**YOUR INSTRUCTIONS**
The expected answer comprises all lines from the entries that contain the string "href".

● ● ● ●

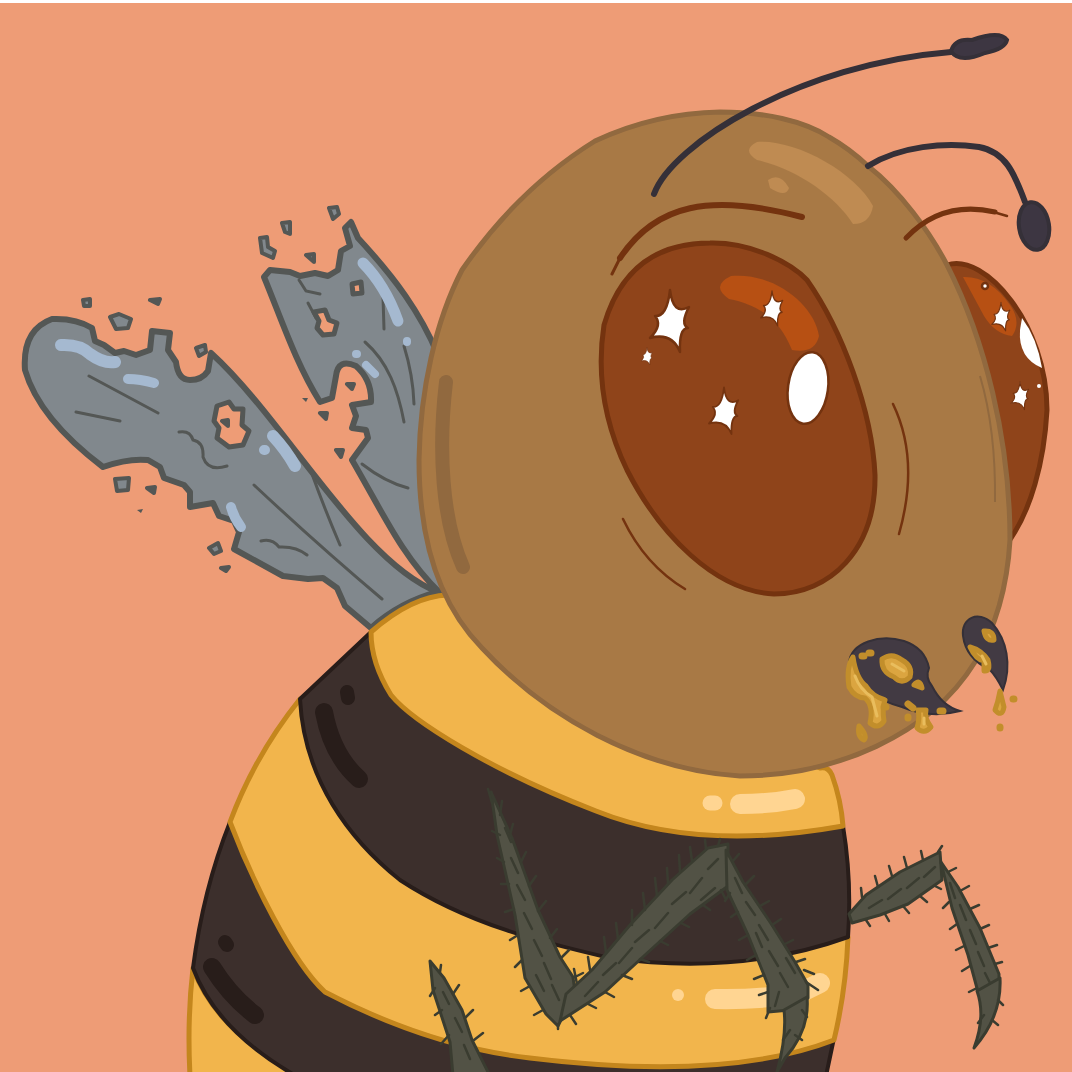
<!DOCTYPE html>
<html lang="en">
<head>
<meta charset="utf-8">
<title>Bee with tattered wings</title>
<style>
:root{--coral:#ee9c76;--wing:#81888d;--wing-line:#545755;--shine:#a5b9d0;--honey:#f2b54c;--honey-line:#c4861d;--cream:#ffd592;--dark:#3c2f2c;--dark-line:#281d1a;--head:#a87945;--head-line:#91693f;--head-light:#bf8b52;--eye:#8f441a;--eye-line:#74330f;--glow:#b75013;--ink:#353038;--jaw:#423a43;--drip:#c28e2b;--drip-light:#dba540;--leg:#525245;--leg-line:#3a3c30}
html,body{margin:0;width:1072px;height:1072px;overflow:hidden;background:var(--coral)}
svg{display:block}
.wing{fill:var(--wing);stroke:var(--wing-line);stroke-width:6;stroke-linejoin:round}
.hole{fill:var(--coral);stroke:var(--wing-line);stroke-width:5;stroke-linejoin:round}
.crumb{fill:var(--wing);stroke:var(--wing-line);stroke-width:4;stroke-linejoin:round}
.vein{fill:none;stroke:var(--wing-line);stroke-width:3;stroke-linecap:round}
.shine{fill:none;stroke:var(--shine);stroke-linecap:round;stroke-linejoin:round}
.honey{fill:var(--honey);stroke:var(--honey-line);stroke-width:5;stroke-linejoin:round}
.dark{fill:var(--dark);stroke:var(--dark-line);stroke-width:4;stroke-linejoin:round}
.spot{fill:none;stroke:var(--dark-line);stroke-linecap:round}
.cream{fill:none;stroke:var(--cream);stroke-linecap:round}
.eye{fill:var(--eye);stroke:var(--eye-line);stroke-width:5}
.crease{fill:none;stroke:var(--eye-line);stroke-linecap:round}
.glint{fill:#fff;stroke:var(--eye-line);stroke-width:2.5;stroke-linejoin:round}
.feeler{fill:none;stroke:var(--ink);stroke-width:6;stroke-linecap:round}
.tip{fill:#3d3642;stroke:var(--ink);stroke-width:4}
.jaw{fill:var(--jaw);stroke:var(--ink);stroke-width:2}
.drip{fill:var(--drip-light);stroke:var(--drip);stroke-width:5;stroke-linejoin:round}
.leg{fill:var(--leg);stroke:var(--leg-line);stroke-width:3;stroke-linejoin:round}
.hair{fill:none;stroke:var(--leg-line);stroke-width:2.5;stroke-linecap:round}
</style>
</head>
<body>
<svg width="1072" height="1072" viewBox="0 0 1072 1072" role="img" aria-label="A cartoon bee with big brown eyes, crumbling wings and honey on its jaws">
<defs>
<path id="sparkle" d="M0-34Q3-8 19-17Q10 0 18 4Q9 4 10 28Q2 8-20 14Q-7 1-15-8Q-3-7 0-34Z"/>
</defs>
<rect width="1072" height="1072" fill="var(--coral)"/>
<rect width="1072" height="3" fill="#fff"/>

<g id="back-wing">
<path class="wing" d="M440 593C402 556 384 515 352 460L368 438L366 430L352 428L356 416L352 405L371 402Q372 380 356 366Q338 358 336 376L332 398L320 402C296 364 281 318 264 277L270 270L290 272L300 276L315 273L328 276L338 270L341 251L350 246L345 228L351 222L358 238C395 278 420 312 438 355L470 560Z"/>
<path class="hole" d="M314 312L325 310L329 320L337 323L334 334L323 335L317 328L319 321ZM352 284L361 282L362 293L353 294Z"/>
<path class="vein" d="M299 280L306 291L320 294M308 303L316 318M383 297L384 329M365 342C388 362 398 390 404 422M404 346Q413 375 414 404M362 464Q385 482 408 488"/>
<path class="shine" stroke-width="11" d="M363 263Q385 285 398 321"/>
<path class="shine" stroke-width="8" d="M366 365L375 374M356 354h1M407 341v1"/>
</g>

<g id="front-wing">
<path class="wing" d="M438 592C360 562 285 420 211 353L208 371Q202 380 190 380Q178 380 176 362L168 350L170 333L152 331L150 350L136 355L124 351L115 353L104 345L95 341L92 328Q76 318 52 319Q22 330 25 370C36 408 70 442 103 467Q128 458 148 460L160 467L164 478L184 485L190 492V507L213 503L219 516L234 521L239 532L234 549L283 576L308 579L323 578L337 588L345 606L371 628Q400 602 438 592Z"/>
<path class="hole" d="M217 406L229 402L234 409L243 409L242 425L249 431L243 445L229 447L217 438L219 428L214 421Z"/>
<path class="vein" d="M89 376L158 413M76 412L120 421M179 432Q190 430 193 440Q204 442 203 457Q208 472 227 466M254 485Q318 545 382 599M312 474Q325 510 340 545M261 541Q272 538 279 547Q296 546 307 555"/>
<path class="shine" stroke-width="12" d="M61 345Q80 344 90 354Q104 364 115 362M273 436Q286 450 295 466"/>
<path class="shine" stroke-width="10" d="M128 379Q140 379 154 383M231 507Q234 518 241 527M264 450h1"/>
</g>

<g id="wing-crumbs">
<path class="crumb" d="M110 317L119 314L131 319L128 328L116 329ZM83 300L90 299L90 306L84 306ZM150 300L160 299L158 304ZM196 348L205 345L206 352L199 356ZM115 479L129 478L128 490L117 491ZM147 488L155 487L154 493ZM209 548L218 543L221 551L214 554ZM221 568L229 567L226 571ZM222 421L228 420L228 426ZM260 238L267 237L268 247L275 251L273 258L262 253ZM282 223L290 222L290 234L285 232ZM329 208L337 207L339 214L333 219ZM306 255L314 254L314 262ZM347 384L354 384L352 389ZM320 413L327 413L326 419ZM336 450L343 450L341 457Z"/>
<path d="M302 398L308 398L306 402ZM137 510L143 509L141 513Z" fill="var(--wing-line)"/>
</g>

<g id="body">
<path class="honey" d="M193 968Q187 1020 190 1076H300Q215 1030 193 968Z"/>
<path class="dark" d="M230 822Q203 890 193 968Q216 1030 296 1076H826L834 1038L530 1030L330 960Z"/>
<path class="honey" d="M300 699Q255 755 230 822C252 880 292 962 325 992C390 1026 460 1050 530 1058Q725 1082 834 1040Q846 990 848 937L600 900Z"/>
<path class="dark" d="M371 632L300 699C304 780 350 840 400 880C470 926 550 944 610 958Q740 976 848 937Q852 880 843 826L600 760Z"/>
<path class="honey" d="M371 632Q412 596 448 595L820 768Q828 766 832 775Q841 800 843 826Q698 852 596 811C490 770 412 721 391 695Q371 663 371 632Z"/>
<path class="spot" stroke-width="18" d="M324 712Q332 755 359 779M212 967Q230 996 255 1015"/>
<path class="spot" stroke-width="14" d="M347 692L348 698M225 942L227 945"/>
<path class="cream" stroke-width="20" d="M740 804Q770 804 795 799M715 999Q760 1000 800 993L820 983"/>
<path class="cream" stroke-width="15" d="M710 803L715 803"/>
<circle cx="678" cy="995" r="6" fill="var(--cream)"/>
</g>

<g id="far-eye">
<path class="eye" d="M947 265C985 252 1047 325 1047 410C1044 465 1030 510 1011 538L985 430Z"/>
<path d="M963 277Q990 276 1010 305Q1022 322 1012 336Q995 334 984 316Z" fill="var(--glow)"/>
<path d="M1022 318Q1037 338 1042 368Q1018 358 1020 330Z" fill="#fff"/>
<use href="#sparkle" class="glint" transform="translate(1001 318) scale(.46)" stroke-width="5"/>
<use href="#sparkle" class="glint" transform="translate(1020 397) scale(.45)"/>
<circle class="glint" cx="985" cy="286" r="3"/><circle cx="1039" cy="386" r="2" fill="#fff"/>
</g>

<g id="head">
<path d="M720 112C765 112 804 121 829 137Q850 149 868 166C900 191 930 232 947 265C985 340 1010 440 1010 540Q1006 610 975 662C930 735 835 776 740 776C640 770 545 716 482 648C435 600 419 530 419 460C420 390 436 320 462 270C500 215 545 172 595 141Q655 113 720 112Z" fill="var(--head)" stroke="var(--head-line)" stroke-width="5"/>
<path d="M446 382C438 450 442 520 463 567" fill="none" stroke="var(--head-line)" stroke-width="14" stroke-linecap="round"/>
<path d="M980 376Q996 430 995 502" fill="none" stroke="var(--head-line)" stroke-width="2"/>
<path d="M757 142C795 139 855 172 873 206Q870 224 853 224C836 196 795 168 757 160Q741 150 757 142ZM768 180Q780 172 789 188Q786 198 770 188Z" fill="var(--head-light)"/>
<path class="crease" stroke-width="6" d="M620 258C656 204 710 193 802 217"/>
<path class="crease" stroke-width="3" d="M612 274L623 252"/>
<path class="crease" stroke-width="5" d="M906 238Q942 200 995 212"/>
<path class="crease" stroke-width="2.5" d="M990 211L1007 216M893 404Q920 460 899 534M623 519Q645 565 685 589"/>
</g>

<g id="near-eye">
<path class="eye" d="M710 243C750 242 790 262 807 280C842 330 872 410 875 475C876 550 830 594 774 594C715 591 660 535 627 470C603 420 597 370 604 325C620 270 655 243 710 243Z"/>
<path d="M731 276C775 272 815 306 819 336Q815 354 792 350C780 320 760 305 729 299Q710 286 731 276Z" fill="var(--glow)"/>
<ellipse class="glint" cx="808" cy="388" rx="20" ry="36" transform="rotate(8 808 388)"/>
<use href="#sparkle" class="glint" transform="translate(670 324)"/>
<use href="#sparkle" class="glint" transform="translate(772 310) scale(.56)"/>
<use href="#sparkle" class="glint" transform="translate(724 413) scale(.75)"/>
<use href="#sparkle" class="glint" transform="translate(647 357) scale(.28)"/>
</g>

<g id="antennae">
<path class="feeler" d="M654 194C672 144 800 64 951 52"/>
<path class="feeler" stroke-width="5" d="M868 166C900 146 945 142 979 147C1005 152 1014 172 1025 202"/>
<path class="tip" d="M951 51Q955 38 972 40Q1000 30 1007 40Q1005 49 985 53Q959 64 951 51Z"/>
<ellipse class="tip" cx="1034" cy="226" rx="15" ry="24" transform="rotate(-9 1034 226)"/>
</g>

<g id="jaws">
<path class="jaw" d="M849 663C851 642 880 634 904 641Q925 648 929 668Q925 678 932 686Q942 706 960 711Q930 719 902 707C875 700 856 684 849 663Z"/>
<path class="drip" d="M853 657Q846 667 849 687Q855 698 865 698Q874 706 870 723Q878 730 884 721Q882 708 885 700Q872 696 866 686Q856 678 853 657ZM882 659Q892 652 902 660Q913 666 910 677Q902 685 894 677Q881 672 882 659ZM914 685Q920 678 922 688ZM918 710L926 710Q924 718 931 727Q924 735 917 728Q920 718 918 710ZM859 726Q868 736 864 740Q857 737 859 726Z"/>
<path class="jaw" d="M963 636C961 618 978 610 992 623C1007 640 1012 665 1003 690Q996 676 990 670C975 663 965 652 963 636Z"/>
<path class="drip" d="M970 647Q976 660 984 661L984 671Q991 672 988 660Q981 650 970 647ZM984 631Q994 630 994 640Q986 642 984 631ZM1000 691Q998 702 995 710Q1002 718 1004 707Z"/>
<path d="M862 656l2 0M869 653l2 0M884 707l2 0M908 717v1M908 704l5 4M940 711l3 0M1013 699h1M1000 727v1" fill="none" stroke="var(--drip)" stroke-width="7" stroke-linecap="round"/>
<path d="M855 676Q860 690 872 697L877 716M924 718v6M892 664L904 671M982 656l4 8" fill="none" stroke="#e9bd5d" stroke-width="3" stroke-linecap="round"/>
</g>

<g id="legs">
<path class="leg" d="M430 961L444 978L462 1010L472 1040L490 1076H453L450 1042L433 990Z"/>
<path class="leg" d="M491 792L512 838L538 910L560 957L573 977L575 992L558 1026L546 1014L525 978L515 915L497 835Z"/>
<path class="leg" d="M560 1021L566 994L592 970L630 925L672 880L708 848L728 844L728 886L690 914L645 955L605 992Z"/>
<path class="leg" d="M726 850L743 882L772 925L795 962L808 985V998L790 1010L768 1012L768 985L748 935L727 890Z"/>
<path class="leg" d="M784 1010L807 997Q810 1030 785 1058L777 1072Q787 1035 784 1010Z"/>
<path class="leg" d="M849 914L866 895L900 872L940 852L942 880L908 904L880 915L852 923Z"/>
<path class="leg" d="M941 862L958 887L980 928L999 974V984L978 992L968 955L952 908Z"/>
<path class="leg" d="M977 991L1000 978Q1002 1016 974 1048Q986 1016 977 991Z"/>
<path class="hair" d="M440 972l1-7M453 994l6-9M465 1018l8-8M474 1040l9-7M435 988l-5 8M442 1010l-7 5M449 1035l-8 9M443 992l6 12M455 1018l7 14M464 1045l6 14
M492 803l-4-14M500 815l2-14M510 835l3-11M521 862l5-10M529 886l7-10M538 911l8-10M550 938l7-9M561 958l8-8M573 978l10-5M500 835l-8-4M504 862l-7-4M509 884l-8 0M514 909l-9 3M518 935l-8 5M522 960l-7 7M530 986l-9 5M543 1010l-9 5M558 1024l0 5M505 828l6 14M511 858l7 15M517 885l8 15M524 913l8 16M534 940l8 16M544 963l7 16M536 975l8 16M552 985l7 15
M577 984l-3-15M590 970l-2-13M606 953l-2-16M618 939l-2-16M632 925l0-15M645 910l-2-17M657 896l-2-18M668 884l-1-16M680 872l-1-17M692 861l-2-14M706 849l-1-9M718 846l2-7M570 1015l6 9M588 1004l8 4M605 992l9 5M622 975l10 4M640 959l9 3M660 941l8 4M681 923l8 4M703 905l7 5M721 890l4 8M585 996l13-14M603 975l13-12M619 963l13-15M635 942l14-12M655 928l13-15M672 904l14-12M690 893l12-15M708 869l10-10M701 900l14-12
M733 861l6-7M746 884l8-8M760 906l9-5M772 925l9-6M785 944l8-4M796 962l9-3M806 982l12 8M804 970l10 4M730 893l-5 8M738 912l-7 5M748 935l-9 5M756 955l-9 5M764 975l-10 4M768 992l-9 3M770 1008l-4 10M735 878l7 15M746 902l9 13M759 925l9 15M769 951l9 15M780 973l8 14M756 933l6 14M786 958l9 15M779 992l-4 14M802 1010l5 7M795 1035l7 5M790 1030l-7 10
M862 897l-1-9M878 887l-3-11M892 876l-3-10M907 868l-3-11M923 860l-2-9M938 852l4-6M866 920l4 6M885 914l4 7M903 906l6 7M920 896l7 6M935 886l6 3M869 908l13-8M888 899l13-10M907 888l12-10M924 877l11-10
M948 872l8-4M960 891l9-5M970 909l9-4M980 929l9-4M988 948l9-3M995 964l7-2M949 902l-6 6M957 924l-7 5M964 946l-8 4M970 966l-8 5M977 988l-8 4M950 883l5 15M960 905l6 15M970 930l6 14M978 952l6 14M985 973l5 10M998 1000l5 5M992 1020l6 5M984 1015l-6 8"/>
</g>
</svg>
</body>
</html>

● ● ● ●

**WRITTEN RESPONSE**
<use href="#sparkle" class="glint" transform="translate(1001 318) scale(.46)" stroke-width="5"/>
<use href="#sparkle" class="glint" transform="translate(1020 397) scale(.45)"/>
<use href="#sparkle" class="glint" transform="translate(670 324)"/>
<use href="#sparkle" class="glint" transform="translate(772 310) scale(.56)"/>
<use href="#sparkle" class="glint" transform="translate(724 413) scale(.75)"/>
<use href="#sparkle" class="glint" transform="translate(647 357) scale(.28)"/>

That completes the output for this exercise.